And Trey is one of his most imaginative heroes yet; a likeable, courageous, ambitious and determined investigator who adds lashings of fun to his dangerous escapades.

In Mean Streets, we find him holidaying at his grandfather’s Circle M ranch in a quiet backwater of Kansas.

It’s all a bit too quiet for Trey so he can’t help but get excited when he spots a very classy Buick limo and its three pin-stripe suited occupants parked up at the roadside.

They’re not the friendly sort of folk that you usually find in these parts and when one of the men, a sleazy guy with a straggle of yellow teeth, gives Trey a death threat, his heart beats like a jackrabbit’s back leg.

Never one to turn his back on a mystery, Trey wants to know what they’re up to because, like his hero detective Trent ‘Pistol’ Gripp from Black Ace magazine, the need to find answers is in his blood.

Trey’s enquiries lead him to the neighbouring T-Bone ranch owned by Bowyer Dunne, a man known locally as ‘a low-down, no-good, snake-in-the-grass’.

Undeterred, Trey recklessly gatecrashes a party there and takes a series of photographs on his new Kodak camera.

A few days later, he’s back at school in Chicago and the case appears to be closed - until he spots one of the roadside mobsters dropping off a boy at his school.

It’s the start of a thrilling adventure that will see Trey caught up in a kidnapping, witnessing a shoot-out, teaming up with private investigator Fred Pisbo and his precocious daughter Velma and meddling in Mafia politics.

Nothing has prepared him for the perils that lie ahead.

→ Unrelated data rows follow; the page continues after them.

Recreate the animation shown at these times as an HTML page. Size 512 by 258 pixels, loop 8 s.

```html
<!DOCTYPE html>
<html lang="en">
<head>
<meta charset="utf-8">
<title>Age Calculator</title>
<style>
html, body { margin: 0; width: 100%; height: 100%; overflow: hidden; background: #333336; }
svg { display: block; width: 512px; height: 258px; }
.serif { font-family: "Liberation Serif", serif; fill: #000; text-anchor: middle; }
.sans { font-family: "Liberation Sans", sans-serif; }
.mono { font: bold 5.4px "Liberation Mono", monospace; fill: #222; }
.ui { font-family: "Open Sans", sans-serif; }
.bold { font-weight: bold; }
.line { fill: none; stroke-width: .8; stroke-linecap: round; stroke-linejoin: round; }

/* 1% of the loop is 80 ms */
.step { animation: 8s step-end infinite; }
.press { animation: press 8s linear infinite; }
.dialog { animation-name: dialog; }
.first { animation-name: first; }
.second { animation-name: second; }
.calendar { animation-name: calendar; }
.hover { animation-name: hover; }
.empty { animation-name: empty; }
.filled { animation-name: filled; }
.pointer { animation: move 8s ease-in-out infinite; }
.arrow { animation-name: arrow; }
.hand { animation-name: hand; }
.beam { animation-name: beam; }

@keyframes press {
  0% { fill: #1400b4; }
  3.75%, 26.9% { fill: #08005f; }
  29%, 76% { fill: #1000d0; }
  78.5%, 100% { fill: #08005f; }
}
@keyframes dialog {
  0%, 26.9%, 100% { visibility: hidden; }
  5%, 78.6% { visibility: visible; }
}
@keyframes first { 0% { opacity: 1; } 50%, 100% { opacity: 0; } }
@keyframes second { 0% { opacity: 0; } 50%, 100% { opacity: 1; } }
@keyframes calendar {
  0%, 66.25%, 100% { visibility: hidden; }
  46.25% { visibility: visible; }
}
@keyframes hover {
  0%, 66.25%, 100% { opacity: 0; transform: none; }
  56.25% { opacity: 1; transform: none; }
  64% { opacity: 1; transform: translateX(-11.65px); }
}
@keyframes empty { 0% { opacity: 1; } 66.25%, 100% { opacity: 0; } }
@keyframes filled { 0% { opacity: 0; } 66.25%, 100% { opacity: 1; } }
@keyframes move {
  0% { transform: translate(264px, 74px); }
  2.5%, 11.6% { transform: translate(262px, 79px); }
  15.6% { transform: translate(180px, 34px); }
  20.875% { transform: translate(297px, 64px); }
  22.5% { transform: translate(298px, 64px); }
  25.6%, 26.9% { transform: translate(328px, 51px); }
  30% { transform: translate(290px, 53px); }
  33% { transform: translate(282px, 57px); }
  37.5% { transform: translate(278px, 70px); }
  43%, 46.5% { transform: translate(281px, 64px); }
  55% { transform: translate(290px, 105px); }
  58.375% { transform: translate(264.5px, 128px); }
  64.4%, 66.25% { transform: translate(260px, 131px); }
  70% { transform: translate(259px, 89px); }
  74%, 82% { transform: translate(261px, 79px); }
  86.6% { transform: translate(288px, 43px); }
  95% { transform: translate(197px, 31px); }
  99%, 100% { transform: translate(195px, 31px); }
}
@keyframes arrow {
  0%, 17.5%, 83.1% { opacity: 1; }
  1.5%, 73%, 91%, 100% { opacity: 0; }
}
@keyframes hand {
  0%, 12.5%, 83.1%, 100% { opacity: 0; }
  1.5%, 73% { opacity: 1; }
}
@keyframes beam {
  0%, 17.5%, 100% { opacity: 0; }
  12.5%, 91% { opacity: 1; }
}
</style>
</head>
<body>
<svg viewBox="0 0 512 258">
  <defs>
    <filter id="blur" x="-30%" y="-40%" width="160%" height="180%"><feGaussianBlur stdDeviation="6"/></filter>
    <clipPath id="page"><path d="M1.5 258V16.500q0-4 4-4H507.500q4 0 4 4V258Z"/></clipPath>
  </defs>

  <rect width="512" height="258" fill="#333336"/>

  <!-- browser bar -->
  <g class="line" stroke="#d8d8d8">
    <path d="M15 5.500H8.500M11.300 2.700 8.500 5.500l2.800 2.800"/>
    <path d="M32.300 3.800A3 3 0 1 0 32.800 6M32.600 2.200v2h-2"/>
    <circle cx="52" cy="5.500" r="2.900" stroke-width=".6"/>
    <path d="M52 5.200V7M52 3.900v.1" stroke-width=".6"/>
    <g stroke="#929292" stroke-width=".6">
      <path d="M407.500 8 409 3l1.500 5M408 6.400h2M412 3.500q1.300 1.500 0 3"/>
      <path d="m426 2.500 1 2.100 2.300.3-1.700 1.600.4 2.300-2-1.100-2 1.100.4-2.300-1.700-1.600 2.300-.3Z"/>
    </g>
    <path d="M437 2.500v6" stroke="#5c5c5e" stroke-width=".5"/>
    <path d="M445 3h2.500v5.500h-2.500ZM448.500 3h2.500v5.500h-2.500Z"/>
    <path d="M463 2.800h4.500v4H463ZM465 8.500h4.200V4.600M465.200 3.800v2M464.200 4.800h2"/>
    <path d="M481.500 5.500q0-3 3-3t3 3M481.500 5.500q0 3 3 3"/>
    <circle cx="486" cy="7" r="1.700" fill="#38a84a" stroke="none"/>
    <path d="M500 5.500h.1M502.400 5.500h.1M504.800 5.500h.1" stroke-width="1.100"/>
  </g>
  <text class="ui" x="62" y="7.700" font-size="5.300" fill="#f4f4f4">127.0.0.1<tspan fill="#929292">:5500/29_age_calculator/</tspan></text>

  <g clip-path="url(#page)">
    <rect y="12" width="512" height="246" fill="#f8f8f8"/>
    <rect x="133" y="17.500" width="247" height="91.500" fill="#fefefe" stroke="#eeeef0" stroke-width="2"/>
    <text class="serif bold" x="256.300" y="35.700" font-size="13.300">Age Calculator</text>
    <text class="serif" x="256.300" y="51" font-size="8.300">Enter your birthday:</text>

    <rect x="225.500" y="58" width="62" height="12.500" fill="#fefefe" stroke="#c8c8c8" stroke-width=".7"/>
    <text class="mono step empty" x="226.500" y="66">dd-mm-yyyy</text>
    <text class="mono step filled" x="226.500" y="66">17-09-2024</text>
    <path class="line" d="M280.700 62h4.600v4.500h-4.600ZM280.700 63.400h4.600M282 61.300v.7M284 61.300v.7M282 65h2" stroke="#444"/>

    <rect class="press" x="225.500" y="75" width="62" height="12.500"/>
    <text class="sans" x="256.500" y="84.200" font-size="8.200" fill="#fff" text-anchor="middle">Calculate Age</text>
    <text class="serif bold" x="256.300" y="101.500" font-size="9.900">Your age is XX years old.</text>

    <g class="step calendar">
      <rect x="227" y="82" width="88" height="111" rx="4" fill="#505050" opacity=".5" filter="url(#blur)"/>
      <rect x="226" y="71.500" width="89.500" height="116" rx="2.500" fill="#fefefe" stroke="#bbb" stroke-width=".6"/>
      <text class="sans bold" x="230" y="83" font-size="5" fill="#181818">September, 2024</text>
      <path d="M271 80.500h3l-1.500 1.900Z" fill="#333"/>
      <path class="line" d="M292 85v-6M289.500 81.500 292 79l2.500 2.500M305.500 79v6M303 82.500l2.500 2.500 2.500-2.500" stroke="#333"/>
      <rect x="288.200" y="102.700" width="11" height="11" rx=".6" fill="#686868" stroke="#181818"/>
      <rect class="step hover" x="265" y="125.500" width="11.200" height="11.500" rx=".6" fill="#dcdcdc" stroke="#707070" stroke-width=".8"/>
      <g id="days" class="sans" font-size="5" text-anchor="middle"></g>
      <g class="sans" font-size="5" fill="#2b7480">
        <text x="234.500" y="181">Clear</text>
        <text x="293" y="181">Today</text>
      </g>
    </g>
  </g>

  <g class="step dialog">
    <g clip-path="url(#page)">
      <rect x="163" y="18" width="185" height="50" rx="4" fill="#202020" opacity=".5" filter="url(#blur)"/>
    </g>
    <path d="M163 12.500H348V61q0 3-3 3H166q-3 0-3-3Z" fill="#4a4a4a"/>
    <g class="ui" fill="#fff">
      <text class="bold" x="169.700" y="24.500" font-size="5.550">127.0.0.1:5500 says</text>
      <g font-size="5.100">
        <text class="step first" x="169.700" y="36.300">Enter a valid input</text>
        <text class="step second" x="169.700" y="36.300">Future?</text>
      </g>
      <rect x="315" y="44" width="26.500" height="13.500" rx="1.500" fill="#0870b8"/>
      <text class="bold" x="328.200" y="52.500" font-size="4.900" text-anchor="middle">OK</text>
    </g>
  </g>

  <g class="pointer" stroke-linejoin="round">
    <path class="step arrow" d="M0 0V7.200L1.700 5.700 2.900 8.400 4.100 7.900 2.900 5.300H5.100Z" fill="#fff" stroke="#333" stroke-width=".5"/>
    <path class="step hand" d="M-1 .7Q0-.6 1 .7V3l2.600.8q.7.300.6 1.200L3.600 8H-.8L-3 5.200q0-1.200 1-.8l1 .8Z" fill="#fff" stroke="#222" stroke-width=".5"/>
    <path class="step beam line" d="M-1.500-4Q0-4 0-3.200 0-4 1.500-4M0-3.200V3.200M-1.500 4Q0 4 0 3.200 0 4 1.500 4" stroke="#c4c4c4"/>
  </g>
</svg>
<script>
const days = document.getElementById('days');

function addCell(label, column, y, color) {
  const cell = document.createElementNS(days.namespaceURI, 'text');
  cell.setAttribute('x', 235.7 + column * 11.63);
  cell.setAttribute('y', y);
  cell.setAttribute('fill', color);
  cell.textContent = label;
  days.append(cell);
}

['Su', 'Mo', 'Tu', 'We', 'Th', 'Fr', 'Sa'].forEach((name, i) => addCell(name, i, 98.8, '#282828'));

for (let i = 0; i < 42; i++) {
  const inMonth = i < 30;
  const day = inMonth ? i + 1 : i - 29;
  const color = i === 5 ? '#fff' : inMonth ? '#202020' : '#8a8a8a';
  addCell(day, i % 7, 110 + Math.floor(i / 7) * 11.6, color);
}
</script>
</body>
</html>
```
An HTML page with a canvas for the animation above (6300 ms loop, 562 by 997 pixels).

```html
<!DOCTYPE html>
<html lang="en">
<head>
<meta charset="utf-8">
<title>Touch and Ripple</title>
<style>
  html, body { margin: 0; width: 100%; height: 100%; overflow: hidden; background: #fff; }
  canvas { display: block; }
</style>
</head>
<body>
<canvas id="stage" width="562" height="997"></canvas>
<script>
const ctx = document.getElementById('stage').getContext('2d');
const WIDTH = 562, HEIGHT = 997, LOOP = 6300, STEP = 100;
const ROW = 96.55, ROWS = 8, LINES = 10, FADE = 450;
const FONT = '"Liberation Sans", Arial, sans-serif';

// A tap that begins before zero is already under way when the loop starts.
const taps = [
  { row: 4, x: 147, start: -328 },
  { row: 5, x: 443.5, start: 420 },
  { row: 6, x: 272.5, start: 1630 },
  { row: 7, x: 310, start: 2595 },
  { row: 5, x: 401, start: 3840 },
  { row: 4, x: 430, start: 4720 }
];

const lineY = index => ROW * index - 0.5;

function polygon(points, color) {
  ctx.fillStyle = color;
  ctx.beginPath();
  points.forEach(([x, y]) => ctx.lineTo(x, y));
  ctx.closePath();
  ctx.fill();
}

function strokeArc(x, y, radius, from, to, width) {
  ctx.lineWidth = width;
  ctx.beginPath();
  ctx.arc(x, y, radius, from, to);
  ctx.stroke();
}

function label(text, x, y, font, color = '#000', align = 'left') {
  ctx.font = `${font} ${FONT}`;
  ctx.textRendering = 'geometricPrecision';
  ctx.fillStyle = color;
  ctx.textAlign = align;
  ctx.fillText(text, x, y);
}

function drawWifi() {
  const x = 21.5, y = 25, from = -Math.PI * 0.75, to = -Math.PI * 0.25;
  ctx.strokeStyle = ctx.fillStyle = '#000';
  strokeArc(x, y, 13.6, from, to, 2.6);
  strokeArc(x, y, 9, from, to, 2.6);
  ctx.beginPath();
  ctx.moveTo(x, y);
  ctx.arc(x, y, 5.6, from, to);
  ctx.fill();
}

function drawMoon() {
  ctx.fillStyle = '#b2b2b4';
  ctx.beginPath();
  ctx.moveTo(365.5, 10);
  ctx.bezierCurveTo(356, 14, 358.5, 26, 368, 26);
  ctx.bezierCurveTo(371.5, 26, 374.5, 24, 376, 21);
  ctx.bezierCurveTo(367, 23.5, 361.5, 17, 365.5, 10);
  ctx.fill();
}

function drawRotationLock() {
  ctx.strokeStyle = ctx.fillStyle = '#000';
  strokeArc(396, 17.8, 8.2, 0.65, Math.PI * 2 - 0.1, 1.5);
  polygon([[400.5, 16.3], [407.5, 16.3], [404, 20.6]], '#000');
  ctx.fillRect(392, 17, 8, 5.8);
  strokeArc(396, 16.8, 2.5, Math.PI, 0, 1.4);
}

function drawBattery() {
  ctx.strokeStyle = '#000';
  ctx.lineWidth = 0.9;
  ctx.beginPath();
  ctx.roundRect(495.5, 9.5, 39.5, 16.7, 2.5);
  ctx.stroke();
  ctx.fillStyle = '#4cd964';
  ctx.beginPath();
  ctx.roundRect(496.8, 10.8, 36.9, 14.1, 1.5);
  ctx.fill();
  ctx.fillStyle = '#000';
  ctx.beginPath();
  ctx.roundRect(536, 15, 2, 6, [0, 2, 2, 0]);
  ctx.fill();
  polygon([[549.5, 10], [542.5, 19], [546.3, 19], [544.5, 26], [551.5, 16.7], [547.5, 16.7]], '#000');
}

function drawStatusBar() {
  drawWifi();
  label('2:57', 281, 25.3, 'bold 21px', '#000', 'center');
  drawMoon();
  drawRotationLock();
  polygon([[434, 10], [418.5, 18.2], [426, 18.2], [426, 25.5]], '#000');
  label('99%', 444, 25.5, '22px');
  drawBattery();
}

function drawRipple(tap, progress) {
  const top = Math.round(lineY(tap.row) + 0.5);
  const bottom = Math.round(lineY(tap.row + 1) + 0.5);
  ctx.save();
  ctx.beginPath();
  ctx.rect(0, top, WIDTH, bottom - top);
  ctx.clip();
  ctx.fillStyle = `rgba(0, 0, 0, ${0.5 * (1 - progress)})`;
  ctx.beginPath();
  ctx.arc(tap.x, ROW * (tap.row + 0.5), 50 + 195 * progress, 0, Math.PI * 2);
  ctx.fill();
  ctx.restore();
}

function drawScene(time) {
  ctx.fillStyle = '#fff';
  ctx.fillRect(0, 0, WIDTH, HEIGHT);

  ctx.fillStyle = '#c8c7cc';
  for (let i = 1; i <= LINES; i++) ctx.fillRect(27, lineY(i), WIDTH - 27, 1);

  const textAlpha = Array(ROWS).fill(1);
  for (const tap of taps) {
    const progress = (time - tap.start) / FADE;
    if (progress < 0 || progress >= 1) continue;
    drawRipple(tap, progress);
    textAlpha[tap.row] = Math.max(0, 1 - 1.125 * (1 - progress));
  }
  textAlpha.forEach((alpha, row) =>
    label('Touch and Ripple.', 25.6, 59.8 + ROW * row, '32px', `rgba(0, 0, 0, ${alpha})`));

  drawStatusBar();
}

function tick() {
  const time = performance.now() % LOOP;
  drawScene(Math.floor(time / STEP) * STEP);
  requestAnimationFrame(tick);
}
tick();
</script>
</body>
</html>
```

Mean Streets is the perfect balance between gripping action, suspense and good-old fashioned detective work – superb reading for girls and boys aged nine and over.

(Usborne, paperback, £5.99)